France has honoured outstanding individuals in New Zealand whose courage and creativity illustrate of the French Republic’s values at a ceremony in Auckland ahead of France’s national day.
Awarding Witi Ihimaera the Order of Arts and Letters at the Auckland Art Gallery on Thursday night, French Ambassador Florence Jeanblanc-Risler said the distinction was “an official acknowledgement from the French government for your career as a trailblazer in Maori literature and screenwriting. “Journalist, diplomat, producer, editor, academic; you’ve had many lives, but storytelling has always been at the core of what you do".
“Your books and their screen adaptations, from The Whale Rider to Mahana, have been immensely successful. Your works and reflections have made a key contribution to indigenous worldviews, enabling Maori culture, customs and legacy to be discovered and enjoyed by thousands in New Zealand and overseas. Several of your books have been translated into French. In 1993 you stayed for a few months in Menton as recipient of the Katherine Mansfield Menton Fellowship. In 2015, you were guest of honour of the Oceania Festival in Rochefort and of the Salon du livre océanien in Nouméa.
“For these reasons, and for your pivotal role in bringing Maori storytelling to the forefront and enabling its international recognition as a taonga from New Zealand, the French government has decided to nominate you as a recipient of the Order of Arts and Letters.”
Frank Sanft, John Macvicar and Harold Beven received the Legion of Honour, France’s highest order of merit, as a recognition of their role during WWII.
“This medal recognizes your courage and unfaltering commitment at a time of great peril,” Ambassador Florence Jeanblanc-Risler told the veterans.
“Mr Beven, as a sailor for the British Royal Navy on the Landing Ship Tank 199, you crossed the English Channel 13 times to help with the liberation of France. Mr Macvicar, you served on the HMS Scylla, the flagship for the D-Day landing.Mr Sanft, as a crew member of the HMS Holdfast, you were involved in covering the beachheads of Normandy and the landing at Urville-Nacqueville during the D-Day landing".
"For your bravery and your outstanding accomplishments during the Second World War, the French Republic is proud to honour you with its most distinguished recognition.”
About the Order of Arts and Letters
The Ordre des Arts et des Lettres is a distinction of France, established on 2 May 1957 by the Ministry of Culture. It recognizes significant contributions to the development of arts, music and literature. Its origin is attributed to the Order of Saint-Michel, which dates back to the 15th century.
The honour, primarily conferred on French nationals, is also awarded each year to a group of international personalities who have contributed significantly to French culture or whose accomplishments have received international recognition. In New Zealand, writer Dame Fiona Kidman, filmmaker Sir Peter Jackson and visual artist Fiona Pardington have been among the past recipients.

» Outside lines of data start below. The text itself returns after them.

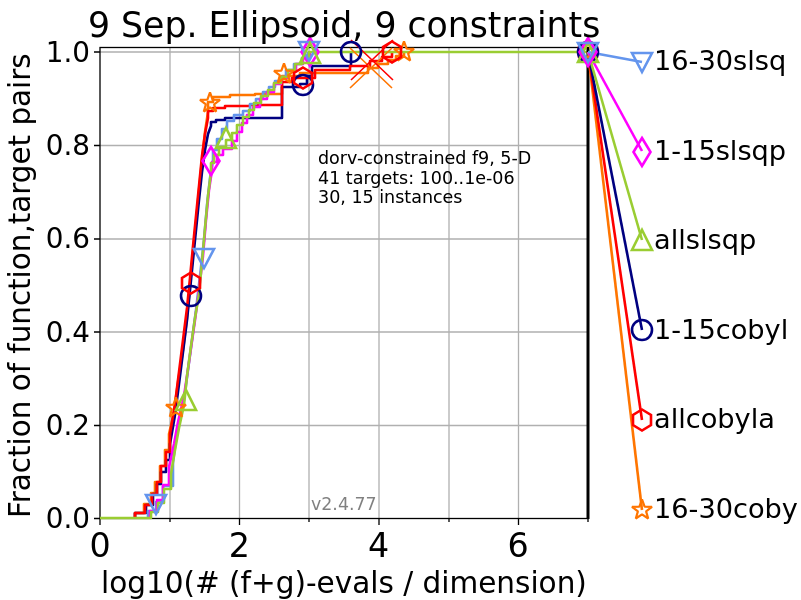
<!DOCTYPE html>
<html lang="en">
<head>
<meta charset="utf-8">
<title>9 Sep. Ellipsoid, 9 constraints</title>
<style>
:root {
  --paper: #fff;
  --ink: #000;
  --grid: #b0b0b0;
  --muted: #808080;
  --sky: #6495ed;
  --magenta: #f0f;
  --green: #9acd32;
  --navy: #000080;
  --red: #f00;
  --orange: #ff7500;
}
* { box-sizing: border-box; margin: 0; padding: 0; }
html, body { width: 801px; height: 600px; overflow: hidden; background: var(--paper); }
.chart {
  position: relative; width: 801px; height: 600px; overflow: hidden;
  color: var(--ink); font: 29.4px/1 "DejaVu Sans", sans-serif; white-space: nowrap;
}
.plot { position: absolute; inset: 0; display: block; fill: none; }
.title { position: absolute; left: 88px; top: 8px; font-size: 34.7px; font-weight: 400; line-height: 1; }
.x-label { position: absolute; left: 101px; top: 569px; font-size: 29.5px; }
.y-label { position: absolute; left: 6px; top: 518px; transform-origin: 0 0; transform: rotate(-90deg); }
.y-ticks, .x-ticks, .legend { position: absolute; display: flex; justify-content: space-between; list-style: none; }
.y-ticks { left: 40px; width: 50px; top: 39px; height: 494px; flex-direction: column; align-items: flex-end; font-size: 27.8px; line-height: 28px; }
.x-ticks { left: 80px; width: 458px; top: 529px; font-size: 33.3px; }
.x-ticks li { width: 40px; text-align: center; }
.legend { left: 654px; top: 46px; height: 478px; flex-direction: column; font-size: 27.2px; line-height: 30px; }
.setup { position: absolute; left: 318px; top: 149px; font-size: 17.5px; line-height: 19.7px; }
.version { position: absolute; left: 311px; top: 496px; font-size: 17.4px; color: var(--muted); }
.grid { stroke: var(--grid); stroke-width: 1.3; }
.frame { stroke: var(--ink); stroke-width: 1.3; }
.limit { stroke: var(--ink); stroke-width: 3; }
.curve { stroke-width: 2.6; stroke-linejoin: round; }
.fan, .marks { stroke-width: 2.6; }
.stars { stroke-width: 2.2; stroke-linejoin: bevel; }
.cross { stroke-width: 1.6; }
.sky { stroke: var(--sky); }
.magenta { stroke: var(--magenta); }
.green { stroke: var(--green); }
.navy { stroke: var(--navy); }
.red { stroke: var(--red); }
.orange { stroke: var(--orange); }
</style>
</head>
<body>
<main class="chart">
  <svg class="plot" viewBox="0 0 801 600" width="801" height="600" role="img" aria-label="Runtime distribution curves for six solver setups">
    <defs>
      <polygon id="down" points="-10,-9 10,-9 0,10"/>
      <polygon id="diamond" points="0,-14 8.5,0 0,14 -8.5,0"/>
      <polygon id="up" points="-10,10 10,10 0,-10"/>
      <circle id="ring" r="10"/>
      <polygon id="hexagon" points="0,-10.5 9,-5 9,5 0,10.5 -9,5 -9,-5"/>
      <polygon id="star" points="0,-10.5 2.6,-3.4 10,-3.2 4.1,1.4 6.2,8.5 0,4.4 -6.2,8.5 -4.1,1.4 -10,-3.2 -2.6,-3.4"/>
      <path id="cross" d="M-21-20 21 20M-21 20 21-20"/>
    </defs>

    <path class="grid" d="M170 47V518M239.5 47V518M309 47V518M379 47V518M449 47V518M518.5 47V518M100 52H588M100 145.5H588M100 239H588M100 332H588M100 425.5H588"/>
    <rect class="frame" x="100" y="47.5" width="488" height="471"/>
    <path class="frame" d="M94 52H100M94 145.5H100M94 239H100M94 332H100M94 425.5H100M94 518.5H100M100 518V525M239.5 518V525M379 518V525M518.5 518V525M170 518V522M309 518V522M449 518V522M588 518V522"/>

    <g class="curve">
      <path class="orange" d="M135 518V513H144V504H151V493H155V482H160V466H165V450H169V434L174 412 178 382 183 350 187 318 190 286 193 252 196 222 199 190 202 160 205 132 208 112V102H213V97H230V95H255V94H282V76H300V73H368V68H378V64H388V60H396V56H404V52"/>
      <path class="navy" d="M135 518V513H146V505H153V494H157V484H161V472H166V460H170V444L175 415 179 384 183 352 187 320 190 290 193 260 196 230 199 200 202 172 205 150 208 134 211 126V122H216V120H225V118H282V87H300V84H307V76H312V66H351V52"/>
      <path class="red" d="M135 518V513H145V505H152V494H157V482H161V466H166V452H170V434L175 404 179 372 183 340 187 308 190 278 193 246 196 216 199 186 202 156 205 134 208 118V111H213V108H225V106H250V105H282V82H292V78H315V70H350V66H370V61H382V57H392V52"/>
      <path class="sky" d="M148 518V511H156V502H163V486H173V462L176 440 180 420 184 400 188 370 192 340 196 310 200 276 204 240 207 205 210 178 213 160V150H217V139H222V129H227V121H234V115H243V111H250V104H256V99H263V92H269V87H275V81H280V77H286V70H294V64H302V58H308V52"/>
      <path class="magenta" d="M150 518V511H157V500H163V485H169V467L174 444 178 422 184 396 187 376 191 348 195 320 199 290 203 256 206 220 209 190 212 170V162H217V155H223V149H232V141H237V132H242V123H247V115H253V107H260V99H267V92H274V84H281V78H288V71H296V64H303V58H310V52"/>
      <path class="green" d="M100 518H151V512H158V503H164V489H171V474L175 450 179 428 184 405 187 376 191 346 195 318 199 294 202 262 205 228 208 196 211 172V163H214V155H219V147H226V140H232V133H237V125H243V117H249V110H254V103H261V96H268V90H274V83H281V77H288V70H295V64H302V58H309V52H588"/>
    </g>

    <g class="cross">
      <use class="orange" href="#cross" x="371" y="68"/>
      <use class="red" href="#cross" x="372" y="60"/>
    </g>

    <path class="limit" d="M588 47V519"/>
    <g class="fan">
      <path class="orange" d="M588 52 642 510"/>
      <path class="red" d="M588 52 642 420"/>
      <path class="navy" d="M588 52 642 330"/>
      <path class="green" d="M588 52 642 240"/>
      <path class="magenta" d="M588 52 642 151"/>
      <path class="sky" d="M588 52 642 62"/>
    </g>

    <g class="marks">
      <g class="orange stars">
        <use href="#star" x="176" y="408"/>
        <use href="#star" x="210" y="103"/>
        <use href="#star" x="284" y="74"/>
        <use href="#star" x="404" y="52"/>
        <use href="#star" x="588" y="52"/>
        <use href="#star" x="642" y="510"/>
      </g>
      <g class="navy">
        <use href="#ring" x="191" y="296"/>
        <use href="#ring" x="303" y="85"/>
        <use href="#ring" x="351" y="52"/>
        <use href="#ring" x="642" y="330"/>
      </g>
      <g class="red">
        <use href="#hexagon" x="191" y="283"/>
        <use href="#hexagon" x="303" y="78"/>
        <use href="#hexagon" x="392" y="52"/>
        <use href="#hexagon" x="588" y="52"/>
        <use href="#hexagon" x="642" y="420"/>
      </g>
      <use class="navy" href="#ring" x="588" y="52"/>
      <g class="green">
        <use href="#up" x="186" y="400"/>
        <use href="#up" x="226" y="138"/>
        <use href="#up" x="588" y="52"/>
        <use href="#up" x="642" y="240"/>
      </g>
      <g class="magenta">
        <use href="#diamond" x="211" y="161"/>
        <use href="#diamond" x="310" y="52"/>
        <use href="#diamond" x="588" y="52"/>
        <use href="#diamond" x="642" y="152"/>
      </g>
      <g class="sky">
        <use href="#down" x="156" y="504"/>
        <use href="#down" x="204" y="258"/>
        <use href="#down" x="309" y="51"/>
        <use href="#down" x="588" y="52"/>
        <use href="#down" x="642" y="62"/>
      </g>
      <use class="green" href="#up" x="310" y="53"/>
    </g>
  </svg>

  <h1 class="title">9 Sep. Ellipsoid, 9 constraints</h1>
  <p class="y-label">Fraction of function,target pairs</p>
  <ul class="y-ticks">
    <li>1.0</li><li>0.8</li><li>0.6</li><li>0.4</li><li>0.2</li><li>0.0</li>
  </ul>
  <ul class="x-ticks">
    <li>0</li><li>2</li><li>4</li><li>6</li>
  </ul>
  <p class="x-label">log10(# (f+g)-evals / dimension)</p>
  <p class="setup">dorv-constrained f9, 5-D<br>41 targets: 100..1e-06<br>30, 15 instances</p>
  <p class="version">v2.4.77</p>
  <ul class="legend">
    <li>16-30slsq</li>
    <li>1-15slsqp</li>
    <li>allslsqp</li>
    <li>1-15cobyl</li>
    <li>allcobyla</li>
    <li>16-30coby</li>
  </ul>
</main>
</body>
</html>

About the Legion of Honour
The Légion d’honneur was founded by Napoleon Bonaparte in 1802 to reward both military and civilian distinguished services to the nation. In 2014, on the occasion of the 70th anniversary of the battle of Normandy, the former French President François Hollande launched a campaign to consider for this award the veterans and civilians who facilitated the liberation of France and her people.
About the 14th of July: Bastille Day
One of the revolutionary days in Paris, it is since 1880 France’s national day. The 14th of July ("Bastille Day") is celebrated with a mixture of solemn military parades as well as celebrations and fireworks. The storming of the Bastille on July 14, 1789 has been commemorated in France for more than a century.
Source: France Diplomatie